Likewise, we might say we want something awful to happen to a rude driver, or a malicious co-worker, or an incompetent retail clerk. When we think more deeply about our own lives and experiences, though, we have occasionally done something that inconvenienced (or even endangered) another driver on the road because we were in a hurry or we weren't paying attention. Perhaps we have also made decisions that other people didn't like because it was part of our job. We may even have been thrown off by a simple process because one little thing in our environment was different, or we were distracted by something else in our personal lives. 

As much as we may get angry or frustrated when other people's behavior inconveniences us or challenges us, we actually don't want to live in a world where a sort of vicious karma punishes our every mistake with misfortune. We actually want people to be graceful with us when we almost miss our exit on the freeway, or when we make a thoughtful decision that has painful consequences for someone, or when we just have a moment when our brains aren't firing on all cylinders. We want to be known and understood. We want other people to see our inherent worth and dignity -- and to acknowledge and respect our unique abilities and strengths that may have required a lot of hard work to cultivate. 

Our anxiety prompts us to hold ourselves apart, to demand something different for our own lives than we hope for in the lives of others. Our fear prompts us to defend our own difficult decisions by mocking the difficult decisions of others. Our fear prompts us to refuse rights to other people because we think their freedom will somehow jeopardize our own rights and freedom.
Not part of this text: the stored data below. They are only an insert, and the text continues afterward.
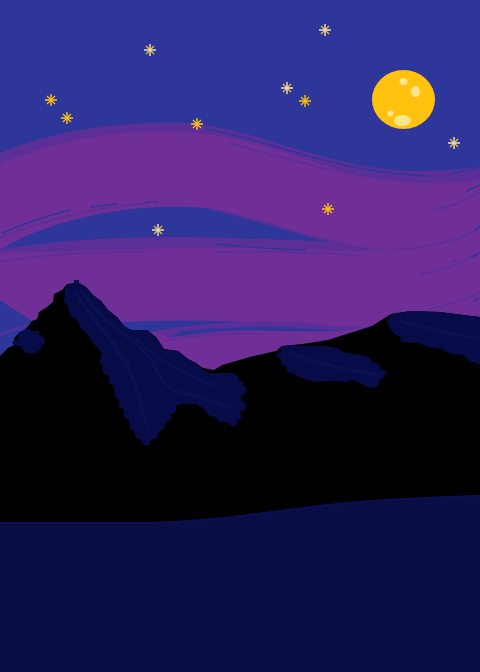
<!DOCTYPE html>
<html lang="en">
<head>
<meta charset="utf-8">
<title>Night mountains</title>
<style>
:root {
  --sky: #2e3699;
  --cloud: #702f96;
  --cloud-edge: #5c2f98;
  --moon: #ffc20e;
  --crater: #fbe58c;
  --mountain: #000;
  --ridge: #070b48;
  --ridge-stroke: #0a1052;
  --water: #080d45;
  --water-top: #0a0f50;
  --star-pale: #e9e2d0;
}
html, body { margin: 0; width: 480px; height: 672px; overflow: hidden; background: var(--sky); }
svg { display: block; }
.sky { fill: var(--sky); }
.cloud { fill: var(--cloud); }
.cloud-edge { fill: var(--cloud-edge); }
.streak { fill: none; stroke: var(--cloud-edge); stroke-width: 2; }
.streak-sky { fill: none; stroke: var(--sky); stroke-width: 1.5; }
.moon { fill: var(--moon); }
.crater { fill: var(--crater); }
.mountain { fill: var(--mountain); }
.ridge { fill: var(--ridge); }
.ridge-stroke { fill: none; stroke: var(--ridge-stroke); stroke-width: 3; }
.water { fill: var(--water); }
.water-top { fill: none; stroke: var(--water-top); stroke-width: 2; }
.gold { stroke: var(--moon); }
.pale { stroke: var(--star-pale); }
</style>
</head>
<body>
<svg width="480" height="672" viewBox="0 0 480 672" role="img" aria-label="Black mountains under a purple night sky with a yellow moon and stars">
  <defs>
    <g id="star-cross" fill="none" stroke-width="1.4"><path d="M0-6V6M-6 0H6"/></g>
    <g id="star-rays" fill="none" stroke-width="1.2"><path d="M-4-4L4 4M4-4L-4 4"/></g>
    <g id="star-gold" class="gold"><use href="#star-cross"/><use href="#star-rays"/></g>
    <g id="star-mixed"><use href="#star-rays" class="gold"/><use href="#star-cross" class="pale"/></g>
  </defs>

  <rect class="sky" width="480" height="672"/>

  <g id="clouds">
    <path class="cloud-edge" d="M0 153C50 132 110 123 165 123C205 121 245 133 290 147C340 162 380 172 425 171Q458 171 480 166V322L330 380H0V342L40 326L0 300Z"/>
    <path class="cloud" d="M0 164C40 147 90 134 140 132C200 129 240 139 280 151C330 168 370 181 420 183Q455 184 480 180V320L330 380H0V350L40 326L0 300Z"/>
    <path class="streak" d="M0 158C60 136 120 127 175 128M195 126C245 134 300 156 350 168S440 180 480 171"/>
    <path class="streak-sky" d="M205 129C250 136 290 153 340 164S400 174 430 176M450 174L480 167"/>
    <path class="streak" d="M230 143C290 160 350 178 410 181"/>
    <path class="sky" d="M0 250C30 231 70 219 110 212C145 206 180 206 207 208C245 214 290 231 340 243Q290 240 245 239C160 235 70 238 0 250Z"/>
    <path class="cloud-edge" d="M0 250C65 239 165 234 245 239Q290 239 342 243Q370 250 395 249Q360 253 310 249C200 245 90 252 0 253Z"/>
    <path class="streak" d="M0 238C40 221 90 208 150 203M207 208C250 216 300 237 345 244M0 262Q60 251 145 252M215 252Q300 250 360 256"/>
    <path class="streak-sky" d="M2 233Q35 219 70 210M90 207L118 204M145 202H158M216 244Q262 249 306 250"/>
    <path class="streak" d="M480 191Q455 207 430 211M480 228Q450 246 395 250M480 252Q455 269 420 274M480 293Q455 304 430 309"/>
    <path class="streak-sky" d="M466 191L480 185M474 230L480 226M452 262L455 260M473 257L478 254M474 301L480 298"/>
    <path class="sky" d="M0 341Q22 331 48 325L40 340L0 358ZM118 322Q180 319 250 322Q225 328 160 331L130 334Z"/>
    <path class="cloud-edge" d="M155 331C205 322 270 319 320 324Q350 328 375 327Q340 333 300 331C250 327 210 333 170 338Z"/>
    <path class="sky" d="M180 331Q230 326 280 327L348 331Q290 332 245 330Q210 331 172 337Z"/>
    <path class="streak" d="M0 335Q25 324 54 319M170 340Q215 332 265 334"/>
  </g>

  <g id="moon">
    <ellipse class="moon" cx="403.500" cy="99.500" rx="31.500" ry="29.500"/>
    <ellipse class="crater" cx="403.500" cy="81.500" rx="4" ry="3.500"/>
    <ellipse class="crater" cx="415.500" cy="91.500" rx="4.500" ry="5.500"/>
    <ellipse class="crater" cx="390.500" cy="113.500" rx="3" ry="3"/>
    <ellipse class="crater" cx="402.500" cy="120.500" rx="8.500" ry="5.500"/>
  </g>

  <g id="stars">
    <use href="#star-mixed" x="150" y="50"/>
    <use href="#star-mixed" x="325" y="30"/>
    <use href="#star-mixed" x="287" y="88"/>
    <use href="#star-gold" x="305" y="101"/>
    <use href="#star-gold" x="51" y="100"/>
    <use href="#star-gold" x="67" y="118"/>
    <use href="#star-gold" x="197" y="124"/>
    <use href="#star-mixed" x="454" y="143"/>
    <use href="#star-gold" x="328" y="209"/>
    <use href="#star-mixed" x="158" y="230"/>
  </g>

  <path id="mountains" class="mountain" d="M0 356L8 348L14 345V338L20 332L25 330L32 321L37 319L39 312L47 307L53 302L54 294L62 290L67 284L74 283V280H79V283L86 287L93 295L101 301L108 310L117 317L124 326L131 330H147L156 337L164 349L178 351L188 359L196 363L203 368L214 370L222 365L250 357L276 351L282 346L302 344L328 340L350 333L372 326L391 314L410 311L440 312L480 317V540H0Z"/>

  <g id="ridges" class="ridge">
    <path d="M65 288L69 284H74V280H79V283L86 287L93 295L101 301L108 310L117 317L124 326L131 330H147L156 337L164 349L178 351L188 359L196 363L202 369L209 373H233L238 376V380L243 382V386L247 388L246 393L241 396V401L246 404V409L240 412L242 418L237 420V426H231L228 422H220L215 417L208 415L203 408L196 404H182L176 406V412L171 414V420L166 422L164 429L159 431L157 438L151 440L149 445H143L141 440L136 438L134 431L130 429L129 420L124 417V410L119 407V400L115 397L114 387L109 383V376L103 373V366L99 362L102 354L98 348L92 342L87 334L81 328L77 320L70 315L68 306L64 302Z"/>
    <path d="M12 342L18 340V334L24 330L27 327L32 331H39V335L45 338V343L41 346V350L35 353H27L23 350L20 346H14Z"/>
    <path d="M275 355L281 352L280 347L290 345L304 346H325L338 348L345 353L362 355L371 359V362L380 364V369L387 372L384 377L380 380L379 385L374 388L367 387L360 383L352 380L345 382L330 381L316 382L301 378L294 374L287 372V367L281 364V359Z"/>
    <path d="M387 321L393 314L412 311L440 312L463 315L480 317V365L470 361L463 355L449 353L441 349L427 347L419 343L402 342L399 336L394 334L390 328Z"/>
  </g>
  <g id="ridge-texture" class="ridge-stroke">
    <path d="M76 291C88 318 108 333 122 354S137 399 148 430M84 294C108 331 143 340 157 371S194 389 232 409M110 340Q132 371 143 406M135 338Q161 365 213 385"/>
    <path d="M290 354Q330 367 374 374M399 321Q440 331 478 339"/>
  </g>

  <g id="lake">
    <path class="water" d="M0 522H150C205 521 265 512 320 505C370 499 420 497 480 495V672H0Z"/>
    <path class="water-top" d="M0 523H150C205 522 265 513 320 506C370 500 420 498 480 496"/>
    <path class="water-top" opacity=".5" d="M0 532Q120 534 220 526T480 505M0 545Q90 542 180 538M0 569Q40 562 80 561M458 650L480 628"/>
  </g>
</svg>
</body>
</html>
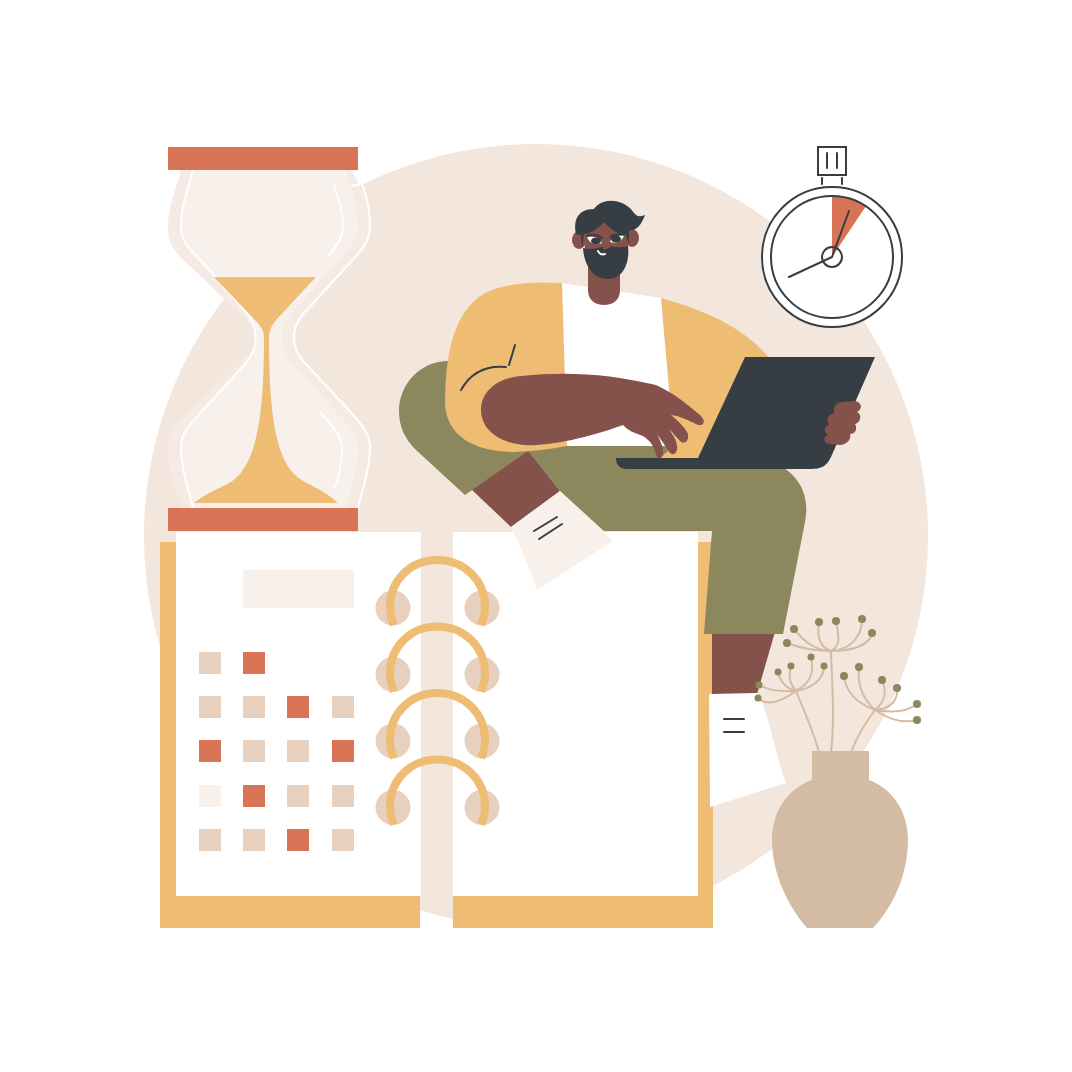
<!DOCTYPE html>
<html lang="en">
<head>
<meta charset="utf-8">
<title>Planning time</title>
<style>
:root {
  --backdrop: #f3e6dc;
  --pale: #f8f0eb;
  --tan: #e8d0bf;
  --clay: #d4bba3;
  --coral: #d87355;
  --amber: #eebc73;
  --olive: #8c875d;
  --skin: #84514b;
  --ink: #363d43;
  --paper: #fff;
}
html, body { margin: 0; background: var(--paper); overflow: hidden; }
svg { display: block; width: 1072px; height: 1072px; }
.backdrop { fill: var(--backdrop); }
.pale { fill: var(--pale); }
.tan { fill: var(--tan); }
.clay { fill: var(--clay); }
.coral { fill: var(--coral); }
.amber { fill: var(--amber); }
.olive { fill: var(--olive); }
.skin { fill: var(--skin); }
.ink { fill: var(--ink); }
.paper { fill: var(--paper); }
.line { fill: none; stroke: var(--ink); stroke-width: 2; stroke-linecap: round; }
.shine { fill: none; stroke: var(--paper); stroke-width: 2; stroke-linecap: round; }
.ring { fill: none; stroke: var(--amber); stroke-width: 8; }
.stem { fill: none; stroke: var(--clay); stroke-width: 2; stroke-linecap: round; }
</style>
</head>
<body>
<svg viewBox="0 0 1072 1072" role="img" aria-label="Man with a laptop sitting on a large planner, with an hourglass, a stopwatch and a vase">
  <defs>
    <rect id="day" width="22" height="22"/>
    <g id="binder-ring">
      <circle class="tan" cx="393" cy="608" r="17.5"/>
      <circle class="tan" cx="482" cy="608" r="17.5"/>
      <path class="ring" d="M394 625C391 618 390 611 390 607C390 580 411 560 437 560C464 560 485 580 485 607C485 611 484 618 481 625"/>
    </g>
  </defs>

  <circle class="backdrop" cx="536" cy="536" r="392"/>

  <g id="hourglass">
    <path fill="#f5ebe4" d="M181 170C176 190 168 205 168 228C168 246 176 253 194 270L243 317C259 332 259 345 243 361L194 407C176 424 168 433 168 448C168 468 176 488 181 508H358C364 488 371 468 371 448C371 433 362 424 345 407L305 361C290 345 290 332 305 317L345 270C362 253 371 246 371 228C371 205 362 190 351 170Z"/>
    <path class="pale" d="M192 170C187 190 180 205 180 226C180 240 187 247 202 262L248 314C260 330 260 347 248 363L202 412C187 426 180 436 180 449C180 468 187 488 192 508H346C351 488 358 468 358 449C358 436 351 426 336 412L291 363C279 347 279 330 291 314L336 262C351 247 358 240 358 226C358 205 351 190 346 170Z"/>
    <path class="shine" d="M193 170C188 190 181 205 181 226C181 243 190 250 206 266L246 312C259 328 259 347 246 363L206 407C190 424 181 432 181 447C181 468 188 488 193 508M351 186L362 184C366 196 370 208 370 226C370 242 361 251 346 267L303 314C291 328 291 347 303 361L346 407C361 424 370 433 370 447C370 468 363 488 358 508M334 186C340 202 343 214 343 226C343 236 337 246 329 255M320 412C334 427 342 436 342 449C342 464 339 477 335 487"/>
    <path class="amber" d="M214 277H316L277 319C271 326 269 331 269 338C269 410 275 454 294 474C305 485 319 486 338 503H194C215 487 229 487 240 474C258 452 264 410 264 338C264 331 262 327 254 319Z"/>
    <rect class="coral" x="168" y="147" width="190" height="23"/>
    <rect class="coral" x="168" y="508" width="190" height="23"/>
  </g>

  <g id="planner">
    <rect class="amber" x="160" y="542" width="260" height="386"/>
    <rect class="amber" x="453" y="542" width="260" height="386"/>
    <rect class="paper" x="176" y="532" width="245" height="364"/>
    <rect class="paper" x="453" y="532" width="245" height="364"/>
    <rect class="pale" x="243" y="570" width="111" height="38"/>
    <g id="calendar-days" class="tan">
      <use href="#day" x="199" y="652"/>
      <use href="#day" x="199" y="696"/>
      <use href="#day" x="243" y="696"/>
      <use href="#day" x="332" y="696"/>
      <use href="#day" x="243" y="740"/>
      <use href="#day" x="287" y="740"/>
      <use href="#day" x="287" y="785"/>
      <use href="#day" x="332" y="785"/>
      <use href="#day" x="199" y="829"/>
      <use href="#day" x="243" y="829"/>
      <use href="#day" x="332" y="829"/>
    </g>
    <g id="marked-days" class="coral">
      <use href="#day" x="243" y="652"/>
      <use href="#day" x="287" y="696"/>
      <use href="#day" x="199" y="740"/>
      <use href="#day" x="332" y="740"/>
      <use href="#day" x="243" y="785"/>
      <use href="#day" x="287" y="829"/>
    </g>
    <use href="#day" class="pale" x="199" y="785"/>
    <use href="#binder-ring"/>
    <use href="#binder-ring" y="66.5"/>
    <use href="#binder-ring" y="133"/>
    <use href="#binder-ring" y="199.5"/>
  </g>

  <g id="stopwatch">
    <circle class="paper" cx="832" cy="257" r="70"/>
    <path class="coral" d="M832 257V196C844 196 856 200 866 206Z"/>
    <circle class="line" cx="832" cy="257" r="70"/>
    <circle class="line" cx="832" cy="257" r="61"/>
    <circle class="line" cx="832" cy="257" r="10"/>
    <rect class="line" x="818" y="147" width="28" height="28"/>
    <path class="line" d="M827 153V168M837 153V168M822 178V184M842 178V184M832 257L849 211M832 257L789 277"/>
  </g>

  <g id="man">
    <g id="legs">
      <path class="skin" d="M471 489L528 450L560 491L511 527Z"/>
      <path class="skin" d="M712 632H775L757 694H712Z"/>
      <path class="olive" d="M452 361C422 359 399 383 399 411C399 427 405 439 416 450L465 495L528 451L560 491L604 531H712L704 634H783L805 522C810 496 800 479 784 468L690 440H480Z"/>
      <path class="pale" d="M560 491L613 541L537 590C529 568 521 547 511 527Z"/>
      <path class="paper" d="M709 694L757 693C770 714 774 752 786 783L710 807Z"/>
      <path class="line" d="M534 531L557 517M539 539L562 524M724 719H744M724 732H744"/>
    </g>
    <g id="body">
      <path class="paper" d="M561 283L662 298L676 446H566Z"/>
      <path class="amber" d="M562 283C530 281 503 284 485 293C451 312 445 362 445 404C447 440 480 452 515 452C535 451 552 449 567 446Z"/>
      <path class="amber" d="M661 298C704 310 744 327 770 359L740 380L699 458H660L674 446Z"/>
      <path class="line" d="M515 345L509 365M461 390C470 374 485 365 506 367"/>
    </g>
    <g id="head">
      <path class="skin" d="M588 265H620V290C620 300 613 305 604 305C595 305 588 300 588 290Z"/>
      <ellipse class="skin" cx="579" cy="240" rx="7" ry="9"/>
      <ellipse class="skin" cx="632" cy="238" rx="7" ry="9"/>
      <path class="skin" d="M583 230C587 222 598 221 606 220C616 223 626 228 629 234L627 259H586Z"/>
      <path class="ink" d="M583 248C590 250 597 248 603 247C611 245 620 249 628 246C630 263 623 279 608 279C592 279 584 264 583 248Z"/>
      <path class="ink" d="M576 234C573 220 578 209 594 209C602 197 624 198 634 213C638 218 641 216 645 215C641 226 636 231 629 230L629 244L626 235C617 234 610 229 604 222C598 229 590 234 584 234L582 248L581 235Z"/>
      <path class="paper" d="M587 237C595 236 601 239 602 243C596 246 590 244 587 237ZM624 236C617 235 611 238 610 242C616 244 621 242 624 236Z"/>
      <ellipse class="ink" cx="596" cy="241" rx="5" ry="3.5"/>
      <ellipse class="ink" cx="616" cy="239" rx="5" ry="3.5"/>
      <path class="line" d="M587 236C592 234 598 235 602 238M610 237C614 234 619 234 624 234"/>
      <path class="skin" d="M603 243L609 242L610 248L603 250Z"/>
      <path class="shine" d="M598 251C599 254 602 255 605 254"/>
    </g>
    <path id="laptop" class="ink" d="M745 357H875L831 457C827 466 821 469 811 469H627C619 469 616 464 616 458H698Z"/>
    <path id="typing-arm" class="skin" d="M481 410C481 390 500 377 522 376C566 371 611 374 656 385C674 393 688 405 700 415C708 423 702 428 694 423C686 419 679 416 671 415C678 421 685 427 688 434C689 441 685 445 680 441L669 429C674 436 678 443 677 450C675 456 670 455 668 450L657 434C661 442 664 449 663 455C661 460 657 459 656 455C654 445 650 441 643 436C635 433 628 431 623 425C601 433 568 443 536 445C503 447 481 431 481 410Z"/>
    <path id="holding-hand" class="skin" d="M842 402L855 401C862 402 863 409 857 412C863 415 860 423 855 424C858 429 855 434 850 434C852 439 846 445 840 445L829 444C823 443 823 437 828 435C823 432 824 426 830 424C825 422 827 415 834 413C833 408 835 403 842 402Z"/>
  </g>

  <g id="vase-with-flowers">
    <path class="stem" d="M831 752C835 718 832 684 831 651C811 651 795 646 787 643M831 651C813 650 803 640 794 629M831 651C819 647 817 635 819 622M831 651C842 645 838 634 836 621M831 651C850 650 862 637 862 619M831 651C853 651 870 645 872 633M819 752C813 730 804 711 796 691C778 704 766 706 758 698M796 691C780 692 768 690 759 685M796 691C785 688 780 681 778 672M796 691C788 682 789 674 791 666M796 691C809 684 815 674 811 657M796 691C813 688 824 679 824 666M851 752C857 737 865 723 875 710C859 704 846 693 844 676M875 710C863 699 857 684 859 667M875 710C885 702 887 691 882 680M875 710C892 709 898 699 897 688M875 710C893 713 907 712 917 704M875 710C888 719 902 724 917 720"/>
    <g id="flower-buds" class="olive">
      <circle cx="787" cy="643" r="4"/><circle cx="794" cy="629" r="4"/><circle cx="819" cy="622" r="4"/><circle cx="836" cy="621" r="4"/><circle cx="862" cy="619" r="4"/><circle cx="872" cy="633" r="4"/>
      <circle cx="758" cy="698" r="3.5"/><circle cx="759" cy="685" r="3.5"/><circle cx="778" cy="672" r="3.5"/><circle cx="791" cy="666" r="3.5"/><circle cx="811" cy="657" r="3.5"/><circle cx="824" cy="666" r="3.5"/>
      <circle cx="844" cy="676" r="4"/><circle cx="859" cy="667" r="4"/><circle cx="882" cy="680" r="4"/><circle cx="897" cy="688" r="4"/><circle cx="917" cy="704" r="4"/><circle cx="917" cy="720" r="4"/>
    </g>
    <path class="clay" d="M812 751H869V780C893 789 908 812 908 840C908 873 894 906 873 928H807C787 905 772 872 772 840C772 812 787 789 812 780Z"/>
  </g>
</svg>
</body>
</html>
Our fear prompts us toward scarcity thinking, believing that I can't have what I need if someone else gets what they need. Either/or propositions are fueled by our anxiety, just as the idea of "selfishness" is really a way of saying that we allow our fear to convince us that we want something we don't actually want -- our anxiety doesn't let us get past the surface level desires to what we most deeply value.

When we are able to connect with what we most deeply value, we begin to realize that what we want requires well-being in our own lives and well-being in the lives of those around us. When we are willing to cast a vision of wholeness for our lives -- or our neighborhoods, or our workplaces, or the world -- we see that our lives are interconnected with the lives of others, that we cannot experience wholeness and well-being in our lives without contributing to wholeness and well-being in the lives of others. Yet we cannot connect with what we most deeply value, what we most deeply want, without learning to manage our own anxiety and confronting our tendency toward lazy thinking. And we cannot learn to manage our own anxiety or confront our mental laziness by focusing on other people. We have to turn our gaze inward and develop our own selves if we want to maximize the meaningful contribution we are able to make in the world.

So, there is really no such thing as selfishness. There are degrees of emotional immaturity and maturity. There are habits of lazy, flawed thinking that we can change and develop into more mature, intentional thought processes. There are anxious, fear-driven reactions that keep us from living with integrity to what actually matters most to us. And there are more emotionally mature, self-aware actions that align with our deepest values and create greater wholeness in our own lives and the lives of others. Well-being is only an either/or proposition when we allow our flawed, surface level, anxious, scarcity thinking to run the show. When we are honest, we acknowledge that well-being in our own lives is inextricably connected to well-being in the lives of others. And when we focus on our own capacity to clarify our deepest values and live with integrity to those values, we transform the world.